The front office did its share of offseason work to improve the roster.
The most noteworthy moves were at forward, where last season’s poster-boy Kenny Cooper was traded to New York, and Scottish striker Kris Boyd was given a seven-figure contract to score goals in Portland. Boyd started well, scoring a goal early in his preseason debut last week.
Team depth is another area of significant improvement. Colombian center back Hanyer Mosquera and midfielder Franck Songo’o, from Cameroon, are two new players who could become regular starters.
With the possible exception of right back, the roster appears to have at least two players at every position who could earn regular first-team time.
“It’s great for this team,” defender Mike Chabala said. “I think there’s a lot of depth on this team, and I think there are going to be a lot of positive moments from a lot of different guys this year.”
Several of the newcomers — including rookie and Camas High graduate Brent Richards — figure to be limited mostly to reserve spots as they transition into MLS.
The Timbers put an emphasis on youth and athletic ability. The improvement of young players — including Wallace, Darlington Nagbe, Kalif Alhassan, Eric Alexander and James Marcelin — is a significant part of the front-office’s plan.
Nagbe, who was a highly-touted rookie in 2011, said he was tentative on the attack last season. He figures to play both at forward and in midfield this season.
“Now I’ve got more of a handle on the routine, so I should be better this year,” Nagbe said.
Comfort level is also a factor for a pair of Colombians — midfielder Diego Chara and forward Jorge Perlaza. Each said through an interpreter that he is much more comfortable than last season, in part because their families have joined them.
One Colombian who will not contribute this season is Jose Adolfo Valencia. The forward, who was signed to compete for a starting job, is on injured reserve for the year after preseason knee surgery.
That is one of several injuries that have chipped away at the roster. Forward Eddie Johnson suffered another concussion early in preseason and his soccer future is uncertain. Center back Futty Danso is out for up to six weeks with a broken foot. Center back David Horst is expected to be out for half the season because of hip surgery.

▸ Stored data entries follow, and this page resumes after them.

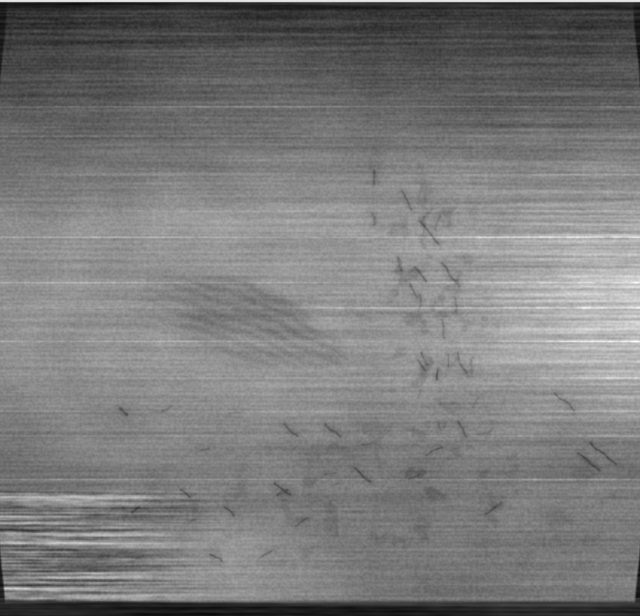
Reproduce this texture procedurally as a Shadertoy shader.

```glsl
// Worn grey metal sheet with horizontal rolling streaks, a ribbed stain and fine scratches.

#define TONE_TOP 0.24
#define TONE_MIDDLE 0.60
#define TONE_EDGE 0.11
#define STREAK_FINE 190.0
#define STREAK_BROAD 60.0
#define STREAK_CONTRAST 0.085
#define GRAIN_CONTRAST 0.055
#define HAIRLINES 12
#define HAIRLINE_WIDTH 0.0018
#define SCRATCHES 56
#define SCRATCH_DEPTH 0.13
#define STAIN_DEPTH 0.11

float hash(vec2 p) {
    vec3 q = fract(p.xyx * 0.1031);
    q += dot(q, q.yzx + 33.33);
    return fract((q.x + q.y) * q.z);
}

float cornerSlope(vec2 cell, vec2 offset) {
    float angle = 6.2832 * hash(cell);
    return dot(vec2(cos(angle), sin(angle)), offset);
}

float gradientNoise(vec2 p) {
    vec2 i = floor(p), f = p - i, e = vec2(1.0, 0.0);
    vec2 w = f * f * f * (f * (f * 6.0 - 15.0) + 10.0);
    float low = mix(cornerSlope(i, f), cornerSlope(i + e.xy, f - e.xy), w.x);
    float high = mix(cornerSlope(i + e.yx, f - e.yx), cornerSlope(i + e.xx, f - e.xx), w.x);
    return mix(low, high, w.y);
}

float blob(vec2 p, vec2 centre, vec2 radius) {
    vec2 d = (p - centre) / radius;
    return exp(-dot(d, d));
}

float segmentDistance(vec2 p, vec2 along) {
    return length(p - along * clamp(dot(p, along) / dot(along, along), -1.0, 1.0));
}

// Bright lines that run the full width, fading in and out
float hairlines(vec2 uv) {
    float light = 0.0;
    for (int i = 0; i < HAIRLINES; i++) {
        float k = float(i);
        float y = 0.19 + 0.66 * (k + hash(vec2(k, 7.0))) / float(HAIRLINES);
        float d = (uv.y - y) / HAIRLINE_WIDTH;
        float fade = 0.55 + 0.9 * gradientNoise(vec2(uv.x * 3.0, k * 5.3)) + 0.5 * gradientNoise(vec2(uv.x * 70.0, k * 9.7));
        light += exp(-d * d) * max(fade, 0.0) * mix(0.06, 0.25, hash(vec2(k, 3.0)));
    }
    return light;
}

// Short dark marks: a steep band right of the middle, slanted ones lower down
float scratches(vec2 uv) {
    float dark = 0.0;
    vec2 wobble = 0.006 * vec2(gradientNoise(uv * 45.0), gradientNoise(uv * 45.0 + 19.0));
    for (int i = 0; i < SCRATCHES; i++) {
        float k = float(i);
        vec2 r = vec2(hash(vec2(k, 11.0)), hash(vec2(k, 23.0)));
        float turn = hash(vec2(k, 31.0));
        bool steep = i % 2 == 0;
        vec2 centre = steep ? vec2(0.72 - 0.1 * r.y + 0.11 * (r.x - 0.5), 0.3 + 0.42 * r.y)
                            : vec2(0.18 + 0.8 * r.x, 0.09 + 0.27 * r.y);
        float angle = steep ? 1.1 + 1.2 * turn : (turn < 0.75 ? 0.1 + 0.8 * turn : -0.7);
        float size = mix(0.005, 0.024, r.x * turn + 0.2 * r.y);
        float d = segmentDistance(uv - centre + wobble, size * vec2(cos(angle), sin(angle)));
        dark += (0.35 + 0.65 * turn) * (exp(-d * d / 4e-6) + 0.35 * exp(-d * d / 6e-5));
    }
    return min(dark, 1.6);
}

// Soft oval with slanted ribs, crisper along its upper right rim
float stain(vec2 uv) {
    vec2 p = uv - vec2(0.375, 0.475);
    p.y += 0.22 * p.x + 0.9 * p.x * max(p.x, 0.0);
    float warp = gradientNoise(uv * 14.0);
    float r = length(p / vec2(0.165, 0.075)) + 0.14 * warp;
    float softness = mix(0.75, 0.25, smoothstep(-0.06, 0.06, p.y + 0.3 * p.x));
    float body = 1.0 - smoothstep(1.0 - softness, 1.0 + 0.3 * softness, r);
    float ribs = sin((p.y + 0.12 * p.x) * 330.0 + 4.0 * warp);
    return body * (0.75 + 0.22 * ribs + 0.5 * gradientNoise(uv * vec2(9.0, 22.0)));
}

void mainImage(out vec4 fragColor, in vec2 fragCoord) {
    vec2 uv = fragCoord / iResolution.xy;

    // Broad light, with glare at the right and a paler strip at the lower left
    float tone = mix(TONE_TOP, TONE_MIDDLE, clamp((0.98 - uv.y) / 0.36, 0.0, 1.0));
    tone -= 0.135 * (1.0 - smoothstep(0.2, 0.46, uv.y));
    tone -= 0.04 * (1.0 - smoothstep(0.0, 0.3, uv.x));
    float glare = blob(uv, vec2(1.02, 0.5), vec2(0.17, 0.13));
    float strip = (1.0 - smoothstep(0.198, 0.206, uv.y)) * (1.0 - smoothstep(0.05, 0.42, uv.x));
    tone += 0.2 * glare + 0.05 * strip + 0.12 * blob(uv, vec2(0.37, 0.08), vec2(0.13, 0.09));
    tone += 0.05 * gradientNoise(uv * vec2(3.0, 5.0)) + 0.04 * gradientNoise(uv * 13.0);

    // Rolling streaks
    float fine = gradientNoise(vec2(uv.x * 3.0, uv.y * STREAK_FINE));
    float broad = gradientNoise(vec2(uv.x * 1.7 + 40.0, uv.y * STREAK_BROAD));
    float broken = gradientNoise(vec2(uv.x * 30.0, uv.y * STREAK_FINE + 71.0));
    float streak = fine + 0.7 * broad + 0.35 * broken;
    float rightSide = blob(uv, vec2(1.0, 0.54), vec2(0.28, 0.2));
    float topSide = smoothstep(0.7, 1.0, uv.y);
    tone += streak * STREAK_CONTRAST * (0.75 + 0.5 * topSide + 1.3 * rightSide + 4.2 * strip);
    tone += hairlines(uv) * (0.7 + 0.8 * rightSide);

    // Wear and grain
    float smudge = smoothstep(0.12, 0.5, gradientNoise(uv * 28.0) + 0.4 * gradientNoise(uv * 75.0));
    float worn = blob(uv, vec2(0.67, 0.52), vec2(0.1, 0.22)) + 0.6 * blob(uv, vec2(0.6, 0.18), vec2(0.4, 0.12));
    tone -= 0.1 * smudge * worn + SCRATCH_DEPTH * scratches(uv) + STAIN_DEPTH * stain(uv);
    float grain = gradientNoise(uv * 210.0) + 0.6 * gradientNoise(uv * 110.0 + 50.0);
    tone += GRAIN_CONTRAST * grain;

    // Dark border, wedge-shaped sides and a bright sliver on top
    float inset = 0.012 * smoothstep(0.83, 1.0, uv.y) + 0.01 * (1.0 - smoothstep(0.0, 0.14, uv.y)) - 0.002;
    float side = smoothstep(-0.002, 0.003, min(uv.x, 1.0 - uv.x) - inset);
    float border = side * smoothstep(0.019, 0.027, uv.y) * (1.0 - 0.7 * smoothstep(0.978, 0.991, uv.y));
    tone = mix(TONE_EDGE + 3.0 * uv.y * (1.0 - step(0.03, uv.y)) + 0.12 * streak, tone, border);
    tone = mix(tone, 0.9, smoothstep(0.995, 0.998, uv.y));

    fragColor = vec4(vec3(clamp(tone, 0.04, 1.0)), 1.0);
}
```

Midfielder Sal Zizzo is preparing to return after offseason knee surgery.
Even though the MLS Cup won’t be handed out until Dec. 1, the games will have plenty of meaning for the Timbers starting Monday night.
That’s because the playoff format is different. Last year the top-10 teams overall made the playoffs. This season it will be the top five teams in each conference. The Western Conference — with the defending champion Los Angeles Galaxy and the Seattle Sounders considered by many to be title contenders — appears to have more strong teams than the East.
But the Timbers are ready for the challenge.
“There is definitely a good vibe. I think everyone’s excited,” team captain Jack Jewsbury said. “No one really knew what to expect last year. Now there are big expectations internally and externally on this team. I think we’re excited about the challenge.”